[Exercise requirements]
Go through the records and give each one again exactly, omitting the images.

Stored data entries
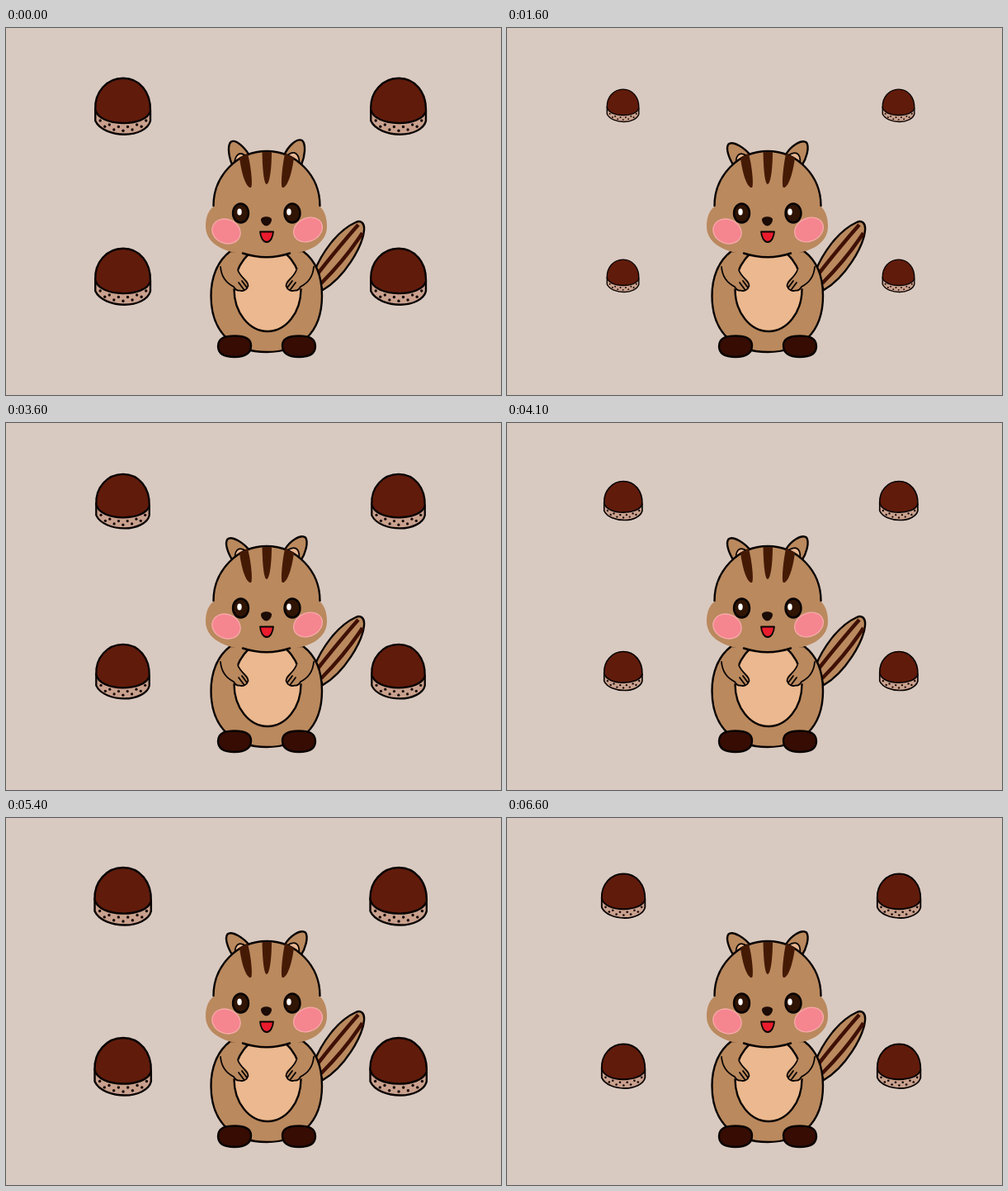
Animation of 600 by 444 pixels, one loop 6700 ms. Source, as an HTML page:

```html
<!DOCTYPE html>
<html lang="en">
<head>
<meta charset="utf-8">
<title>Chipmunk and chestnuts</title>
<style>
  html, body { margin: 0; width: 100%; height: 100%; overflow: hidden; background: #d9cac1; }
  svg { display: block; width: 600px; height: 444px; }
  .line { stroke: #080302; stroke-width: 2.4; stroke-linejoin: round; stroke-linecap: round; }
  .thin { stroke-width: 1.8; }
  .fur { fill: #ba895e; }
  .pale { fill: #e9b691; }
  .dark { fill: #360c03; }
  .stripe { fill: #451a05; }
  .none { fill: none; }
  .blush { fill: #f5858f; stroke: #f7a9aa; stroke-width: 1.3; }
</style>
</head>
<body>
<svg viewBox="0 0 600 444">
  <defs>
    <!-- chestnut, drawn around the point it grows from -->
    <g id="nut">
      <path class="line" fill="#c9a18e" d="M-31 5V20C-26 31-10 36.500 5 36.500S34 30 36.300 20V8Z"/>
      <path class="line" fill="#611b0b" d="M-31 6C-32-15-17-32 3-32S37-15 36.300 8C31 28-27 28-31 6Z"/>
      <g id="dots" fill="#160806"></g>
    </g>
    <g id="arm">
      <path class="fur" d="M266 290L281 292C283 301 293 303 294 309C294 314 289 318 284 317.500L274 315Z"/>
      <path class="line thin none" d="M260 289C261 301 268 309 276 313C278 317 280 318 283 317.500C287 319 292 317 293.500 312C294 306 285 303 281 293M282 308L288 316M286 306L292 314"/>
    </g>
    <g id="foot">
      <path class="line dark" d="M257 385C257 375 265 372.500 277 372.500S297 376 297 384C297 394 289 398 277 398S257 395 257 385Z"/>
    </g>
  </defs>

  <g id="nuts"></g>

  <path class="line fur" d="M374 294C382 274 400 246 424 235C430 232 435 236 434 245C432 265 410 302 384 317Z"/>
  <path class="none" stroke="#3f1005" stroke-width="4.500" d="M378 297Q404 264 427 238M382 309Q411 280 432 248"/>

  <path class="line fur" d="M272 270C256 282 248.500 302 248.500 324C248.500 370 277 392 316 392S383 370 383 324C383 302 376 282 360 270Z"/>
  <ellipse class="line" fill="#ebb88f" cx="317" cy="316" rx="40.500" ry="51"/>
  <use href="#arm"/>
  <use href="#arm" transform="translate(633) scale(-1 1)"/>
  <use href="#foot"/>
  <use href="#foot" transform="translate(632) scale(-1 1)"/>

  <g id="earL">
    <path class="line fur" d="M275 167C268 156 265 145 268.500 140.500C274 136 288 145 296 155Z"/>
    <path class="line thin pale" d="M278 168C276 155 281 148 291 155Z"/>
  </g>
  <g id="earR">
    <path class="line fur" d="M357 167C363 158 367 144 363 138.500C357 134 344 143 338 153Z"/>
    <path class="line thin pale" d="M354 168C358 154 352 147 341 154Z"/>
  </g>

  <path class="fur" d="M251.500 216C251.500 179 280 149 316 149S380.500 179 380.500 216C386 221 389 229 389 240C389 259 371 271 344 273Q316 281 287 273C261 271 242 259 242 240C242 229 245 221 251.500 216Z"/>
  <path class="line none" d="M251.500 215C251.500 179 280 149 316 149S380.500 179 380.500 215M287 272.500Q316 282 344 272.500"/>
  <path class="stripe" d="M310.500 150H322C322 174 319 189 316 189S311 174 310.500 150ZM283 157L293 152C298 172 299 192 297 193C292 194 286 180 283 157ZM338 152L349 157C346 180 340 194 335 193C333 192 334 172 338 152Z"/>

  <g id="eye">
    <ellipse class="line" fill="#301404" cx="284.500" cy="224" rx="9.500" ry="11.500"/>
  </g>
  <use href="#eye" x="62.500"/>
  <g fill="#fff">
    <ellipse cx="283" cy="222.500" rx="2.700" ry="4"/>
    <ellipse cx="343" cy="222.500" rx="2.700" ry="4"/>
  </g>
  <ellipse class="blush" cx="267" cy="246" rx="17.500" ry="14.500" transform="rotate(22 267 246)"/>
  <ellipse class="blush" cx="366" cy="244" rx="18" ry="14" transform="rotate(-25 366 244)"/>
  <path fill="#1c0b06" d="M309 232C309 227 322 227 322 232C322 236 318 239.500 315.500 239.500S309 236 309 232Z"/>
  <path class="line thin" fill="#ea1c2d" d="M308 246.500H324C323.500 253 320.500 259 316 259S308.500 253 308 246.500Z"/>
</svg>
<script>
  const LOOP = 6700, STEP = 100, PERIOD = 2630, PEAK = 3050;
  const el = id => document.getElementById(id);

  // two staggered rows of specks that follow the curved base
  let specks = '';
  for (let i = 0; i < 11; i++) {
    const x = -25 + i * 5.6;
    const y = (i % 2 ? 32 : 27.5) - ((x - 3) / 30) ** 2 * 9;
    specks += `<circle cx="${x}" cy="${y}" r="1.7"/>`;
  }
  el('dots').innerHTML = specks;

  const nuts = [[139, 92.5], [473, 92.5], [139, 298.5], [473, 298.5]].map(([x, y]) => {
    const nut = document.createElementNS('http://www.w3.org/2000/svg', 'use');
    nut.setAttribute('href', '#nut');
    el('nuts').append(nut);
    return { nut, x, y };
  });

  // nut width: slow around its largest size, quick through its smallest
  function nutWidth(t) {
    const turns = (t - PEAK) / PERIOD;
    const away = Math.abs(turns - Math.round(turns)) * PERIOD / 1000;
    return 72 - 21.3 * away ** 2.43;
  }

  function draw(now) {
    const t = Math.floor(now % LOOP / STEP) * STEP;
    const size = nutWidth(t) / 70;
    for (const { nut, x, y } of nuts)
      nut.setAttribute('transform', `translate(${x} ${y}) scale(${size})`);

    const perk = Math.max(0, 1 - t / 300) ** 2;
    el('earL').setAttribute('transform', `rotate(${12 * perk} 285 160)`);
    el('earR').setAttribute('transform', `rotate(${-10 * perk} 347 160)`);
    requestAnimationFrame(() => draw(performance.now() - start));
  }
  const start = performance.now();
  draw(0);
</script>
</body>
</html>
```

[Response to the exercise]
Animation of 600 by 444 pixels, one loop 6700 ms. Source, as an HTML page:

```html
<!DOCTYPE html>
<html lang="en">
<head>
<meta charset="utf-8">
<title>Chipmunk and chestnuts</title>
<style>
  html, body { margin: 0; width: 100%; height: 100%; overflow: hidden; background: #d9cac1; }
  svg { display: block; width: 600px; height: 444px; }
  .line { stroke: #080302; stroke-width: 2.4; stroke-linejoin: round; stroke-linecap: round; }
  .thin { stroke-width: 1.8; }
  .fur { fill: #ba895e; }
  .pale { fill: #e9b691; }
  .dark { fill: #360c03; }
  .stripe { fill: #451a05; }
  .none { fill: none; }
  .blush { fill: #f5858f; stroke: #f7a9aa; stroke-width: 1.3; }
</style>
</head>
<body>
<svg viewBox="0 0 600 444">
  <defs>
    <!-- chestnut, drawn around the point it grows from -->
    <g id="nut">
      <path class="line" fill="#c9a18e" d="M-31 5V20C-26 31-10 36.500 5 36.500S34 30 36.300 20V8Z"/>
      <path class="line" fill="#611b0b" d="M-31 6C-32-15-17-32 3-32S37-15 36.300 8C31 28-27 28-31 6Z"/>
      <g id="dots" fill="#160806"></g>
    </g>
    <g id="arm">
      <path class="fur" d="M266 290L281 292C283 301 293 303 294 309C294 314 289 318 284 317.500L274 315Z"/>
      <path class="line thin none" d="M260 289C261 301 268 309 276 313C278 317 280 318 283 317.500C287 319 292 317 293.500 312C294 306 285 303 281 293M282 308L288 316M286 306L292 314"/>
    </g>
    <g id="foot">
      <path class="line dark" d="M257 385C257 375 265 372.500 277 372.500S297 376 297 384C297 394 289 398 277 398S257 395 257 385Z"/>
    </g>
  </defs>

  <g id="nuts"></g>

  <path class="line fur" d="M374 294C382 274 400 246 424 235C430 232 435 236 434 245C432 265 410 302 384 317Z"/>
  <path class="none" stroke="#3f1005" stroke-width="4.500" d="M378 297Q404 264 427 238M382 309Q411 280 432 248"/>

  <path class="line fur" d="M272 270C256 282 248.500 302 248.500 324C248.500 370 277 392 316 392S383 370 383 324C383 302 376 282 360 270Z"/>
  <ellipse class="line" fill="#ebb88f" cx="317" cy="316" rx="40.500" ry="51"/>
  <use href="#arm"/>
  <use href="#arm" transform="translate(633) scale(-1 1)"/>
  <use href="#foot"/>
  <use href="#foot" transform="translate(632) scale(-1 1)"/>

  <g id="earL">
    <path class="line fur" d="M275 167C268 156 265 145 268.500 140.500C274 136 288 145 296 155Z"/>
    <path class="line thin pale" d="M278 168C276 155 281 148 291 155Z"/>
  </g>
  <g id="earR">
    <path class="line fur" d="M357 167C363 158 367 144 363 138.500C357 134 344 143 338 153Z"/>
    <path class="line thin pale" d="M354 168C358 154 352 147 341 154Z"/>
  </g>

  <path class="fur" d="M251.500 216C251.500 179 280 149 316 149S380.500 179 380.500 216C386 221 389 229 389 240C389 259 371 271 344 273Q316 281 287 273C261 271 242 259 242 240C242 229 245 221 251.500 216Z"/>
  <path class="line none" d="M251.500 215C251.500 179 280 149 316 149S380.500 179 380.500 215M287 272.500Q316 282 344 272.500"/>
  <path class="stripe" d="M310.500 150H322C322 174 319 189 316 189S311 174 310.500 150ZM283 157L293 152C298 172 299 192 297 193C292 194 286 180 283 157ZM338 152L349 157C346 180 340 194 335 193C333 192 334 172 338 152Z"/>

  <g id="eye">
    <ellipse class="line" fill="#301404" cx="284.500" cy="224" rx="9.500" ry="11.500"/>
  </g>
  <use href="#eye" x="62.500"/>
  <g fill="#fff">
    <ellipse cx="283" cy="222.500" rx="2.700" ry="4"/>
    <ellipse cx="343" cy="222.500" rx="2.700" ry="4"/>
  </g>
  <ellipse class="blush" cx="267" cy="246" rx="17.500" ry="14.500" transform="rotate(22 267 246)"/>
  <ellipse class="blush" cx="366" cy="244" rx="18" ry="14" transform="rotate(-25 366 244)"/>
  <path fill="#1c0b06" d="M309 232C309 227 322 227 322 232C322 236 318 239.500 315.500 239.500S309 236 309 232Z"/>
  <path class="line thin" fill="#ea1c2d" d="M308 246.500H324C323.500 253 320.500 259 316 259S308.500 253 308 246.500Z"/>
</svg>
<script>
  const LOOP = 6700, STEP = 100, PERIOD = 2630, PEAK = 3050;
  const el = id => document.getElementById(id);

  // two staggered rows of specks that follow the curved base
  let specks = '';
  for (let i = 0; i < 11; i++) {
    const x = -25 + i * 5.6;
    const y = (i % 2 ? 32 : 27.5) - ((x - 3) / 30) ** 2 * 9;
    specks += `<circle cx="${x}" cy="${y}" r="1.7"/>`;
  }
  el('dots').innerHTML = specks;

  const nuts = [[139, 92.5], [473, 92.5], [139, 298.5], [473, 298.5]].map(([x, y]) => {
    const nut = document.createElementNS('http://www.w3.org/2000/svg', 'use');
    nut.setAttribute('href', '#nut');
    el('nuts').append(nut);
    return { nut, x, y };
  });

  // nut width: slow around its largest size, quick through its smallest
  function nutWidth(t) {
    const turns = (t - PEAK) / PERIOD;
    const away = Math.abs(turns - Math.round(turns)) * PERIOD / 1000;
    return 72 - 21.3 * away ** 2.43;
  }

  function draw(now) {
    const t = Math.floor(now % LOOP / STEP) * STEP;
    const size = nutWidth(t) / 70;
    for (const { nut, x, y } of nuts)
      nut.setAttribute('transform', `translate(${x} ${y}) scale(${size})`);

    const perk = Math.max(0, 1 - t / 300) ** 2;
    el('earL').setAttribute('transform', `rotate(${12 * perk} 285 160)`);
    el('earR').setAttribute('transform', `rotate(${-10 * perk} 347 160)`);
    requestAnimationFrame(() => draw(performance.now() - start));
  }
  const start = performance.now();
  draw(0);
</script>
</body>
</html>
```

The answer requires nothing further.